ad-fullscreen

Kyle Busch drops the mic after NASCAR race at Charlotte

Updated June 1, 2017 - 8:05 pm

It was a mic drop that would have impressed Eddie Murphy, who started it all.

After finishing second (again) in NASCAR’s Coca-Cola 600, Kyle Busch of Las Vegas wore his emotions on his sleeve (again) at the obligatory postrace news conference.

Busch bowed his head in his hands. He picked at his nose. He picked up the microphone.

“I’m not surprised by anything,” he said of Austin Dillon’s breakthrough win in NASCAR’s longest race. “Congratulations.”

Busch dropped the microphone with an audible kerplunk.

Busch sighed heavily.

When there were no further questions, Busch got up and walked out.

“Damn!” said Dale Earnhardt Jr., watching via social media. Junior laughed heartily. “That’s Kyle, man. He’s awesome. That’s why we like him.”

It’s also why a lot of NASCAR fans don’t like Kyle Busch. But at least you know he’s honest. What you see is what you get. It’s almost refreshing.

As one of the NASCAR announcers said, it probably would be better if Busch learned to balance his honest passion with a pinch of humorous restraint.

This is what made Tony Stewart so great.

Stewart was famous for belittling others, especially the media. But he did it with such whimsy that it almost made you want to ask him a stupid question.

About Schmidt

It has been a week of pomp and circumstance and personal achievement for IndyCar team owner Sam Schmidt, a Henderson resident who attended the graduation of his son, Spencer, from Lake Mead Academy and Friday will be inducted into the Southern Nevada Sports Hall of Fame.

Oh, yeah — there also was the Indianapolis 500 on Sunday.

Schmidt had three cars in the race, but they weren’t big factors, somewhat unusual for Schmidt’s team at Indy.

Jay Howard triggered the huge crash with pole-sitter Scott Dixon and finished 33rd — last place. Lead driver James Hinchcliffe sneaked into the top 10 toward the end, but was eliminated in a five-car pileup with 17 laps to go and was credited with 22nd place.

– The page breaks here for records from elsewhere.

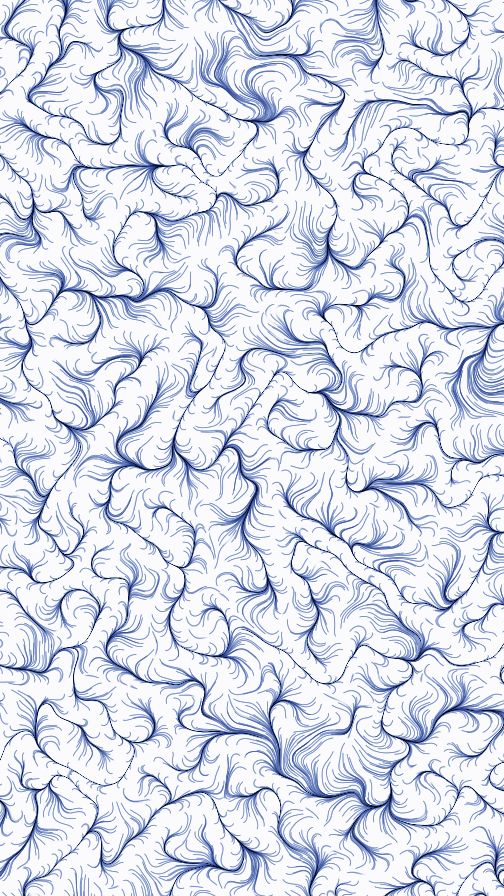
Write a WebGL 1 fragment shader that draws this pattern.

```glsl
precision highp float;
// Ink strands drifting through a noise-angled flow and merging into dark veins.
// Each pixel walks upstream and collects the scattered seeds whose strands reach it;
// the spread of the walk tells how tightly the strands are squeezed together.
uniform vec2 u_resolution;

const int STEPS = 36;
const float STEP = 0.0025;        // walk length per step, in canvas widths
const float CELL = 0.0185;        // seed spacing
const float STRAND = 0.0012;      // strand width

vec2 hash2(vec2 p) {
  vec3 q = fract(p.xyx * vec3(0.1031, 0.1030, 0.0973));
  q += dot(q, q.yzx + 33.33);
  return fract((q.xx + q.yz) * q.zy);
}

// Value noise: x = value, yz = gradient
vec3 noiseGrad(vec2 p) {
  vec2 i = floor(p), f = p - i;
  vec2 u = f * f * f * (f * (f * 6.0 - 15.0) + 10.0);
  vec2 du = 30.0 * f * f * (f - 1.0) * (f - 1.0);
  float a = hash2(i).x;
  float kx = hash2(i + vec2(1.0, 0.0)).x - a;
  float ky = hash2(i + vec2(0.0, 1.0)).x - a;
  float kxy = hash2(i + 1.0).x - a - kx - ky;
  return vec3(a + kx * u.x + ky * u.y + kxy * u.x * u.y,
              du * (vec2(kx, ky) + kxy * u.yx));
}

// Flow angle and its gradient, from two turned octaves
vec3 flowAngle(vec2 p) {
  mat2 coarse = 9.0 * mat2(0.8, 0.6, -0.6, 0.8);
  mat2 fine = 20.0 * mat2(0.28, -0.96, 0.96, 0.28);
  vec3 a = noiseGrad(coarse * p + 17.0);
  vec3 b = noiseGrad(fine * p + 53.0);
  return 13.0 * vec3(a.x + 0.38 * b.x, a.yz * coarse + 0.38 * b.yz * fine);
}

// Seeds near pos, weighted by nearness along the flow and across it
float seedsNear(vec2 pos, vec2 dir, float reach) {
  vec2 base = floor(pos / CELL - 0.5);
  float sum = 0.0;
  for (int k = 0; k < 4; k++) {
    vec2 cell = base + vec2(mod(float(k), 2.0), floor(float(k) / 2.0));
    vec2 d = (cell + hash2(cell + 211.0)) * CELL - pos;
    float along = abs(dot(d, dir));
    float across = abs(dot(d, vec2(-dir.y, dir.x)));
    sum += max(0.0, 1.0 - along / STEP) * max(0.0, 1.0 - across / reach);
  }
  return sum;
}

void main() {
  float pixel = 1.0 / u_resolution.x;
  vec2 pos = gl_FragCoord.xy * pixel;
  float width = max(0.85 * pixel, STRAND);
  float logSpread = 0.0, peakSpread = 0.0;
  float ink = 0.0, fade = 1.0;

  // Walk upstream
  for (int i = 0; i < STEPS; i++) {
    vec3 angle = flowAngle(pos);
    vec2 dir = vec2(cos(angle.x), sin(angle.x));
    float reach = width * exp(logSpread);

    // Wide reach holds many seeds: use their mean density instead
    float crowded = smoothstep(0.4, 0.65, reach / CELL);
    float expected = reach * STEP / (CELL * CELL);
    ink += fade * mix(seedsNear(pos, dir, reach), expected, crowded);

    // Divergence of the flow widens or narrows the reach
    float divergence = dot(angle.yz, vec2(-dir.y, dir.x));
    logSpread = min(logSpread - divergence * STEP, 4.5);
    peakSpread = max(peakSpread, logSpread);
    pos -= dir * STEP;

    // Strands that fan out too far come to an end
    fade *= smoothstep(-2.6, -1.7, logSpread);
  }

  // Overlapping strands saturate
  ink *= STRAND / width;
  ink /= 1.0 + 0.33 * ink;
  vec3 color = vec3(0.985, 0.985, 0.992) * exp(-ink * vec3(1.24, 0.96, 0.42));

  // Narrow cores of the veins turn nearly black
  float core = smoothstep(2.7, 4.0, peakSpread) * smoothstep(0.2, 1.0, ink);
  color *= mix(vec3(1.0), vec3(0.5, 0.4, 0.28), core);
  gl_FragColor = vec4(color, 1.0);
}
```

Mikhail Aleshin was 13th and completed all 200 laps, but had a gaping hole in the side of his car after getting rammed by Ed Carpenter.

“We were disappointed — we put a tremendous amount of effort into Indy,” Schmidt said upon returning home. “For whatever reason we were a mile and a half off (the pace) all month.”

Turning Japanese at Indy

When Takuma Sato flashed across the yard of bricks to become the first Japanese driver to win the Indianapolis 500, my first thought was having watched the big race at home with a Japanese journalist one year. He was in town to cover a UFC fight. My buddy Charlie, an inspector for the Nevada Athletic Commission, brought him over.

His name was Manubu Takashima, and there was a language barrier for sure. But his passion for auto racing broke it down by the first pit stop. It was one of the years Hideki Mutoh drove at Indy, and I remember how proud my guest from the Far East was to have a countryman competing in the world’s most famous automobile race.

“Yeeeeeeep!!!! Finally we have major single seat racing winner in Japan!!!!” he wrote in English on his Facebook page after Takuma Sato brought it home at the Brickyard.

White flag

— Although the second half of the NASCAR season hasn’t officially arrived, the week after the big Memorial Day Weekend of auto racing always seems like a reset of sorts, a time to check the standings, etc. Here’s how Las Vegas drivers are faring in stock car racing’s top divisions heading into this week’s racing in Dover, Delaware: Kyle Busch, fifth in the Cup Series; Kurt Busch, 14th in Cup; Brendan Gaughan, 16th in the Xfinity Series; Spencer Gallagher, 18th in Xfinity; Noah Gragson, 13th in Trucks.

— Racing resumes at the Las Vegas Motor Speedway Bullring at 7 p.m. Saturday with the annual running of the Chris Trickle Classic. The event is named for the former Bullring champion who appeared headed for NASCAR’s major leagues before he died in 1998 as a result of a highway shooting.

Contact Ron Kantowski at rkantowski@reviewjournal.com or 702-383-0352. Follow @ronkantowski on Twitter.

section-ads_high_impact_4
TOP NEWS
News Headlines
pos-2 — ads_infeed_1
post-4 — ads_infeed_2
Local Spotlight
Events
Home Front Page Footer Listing
Circular
You May Like

You May Like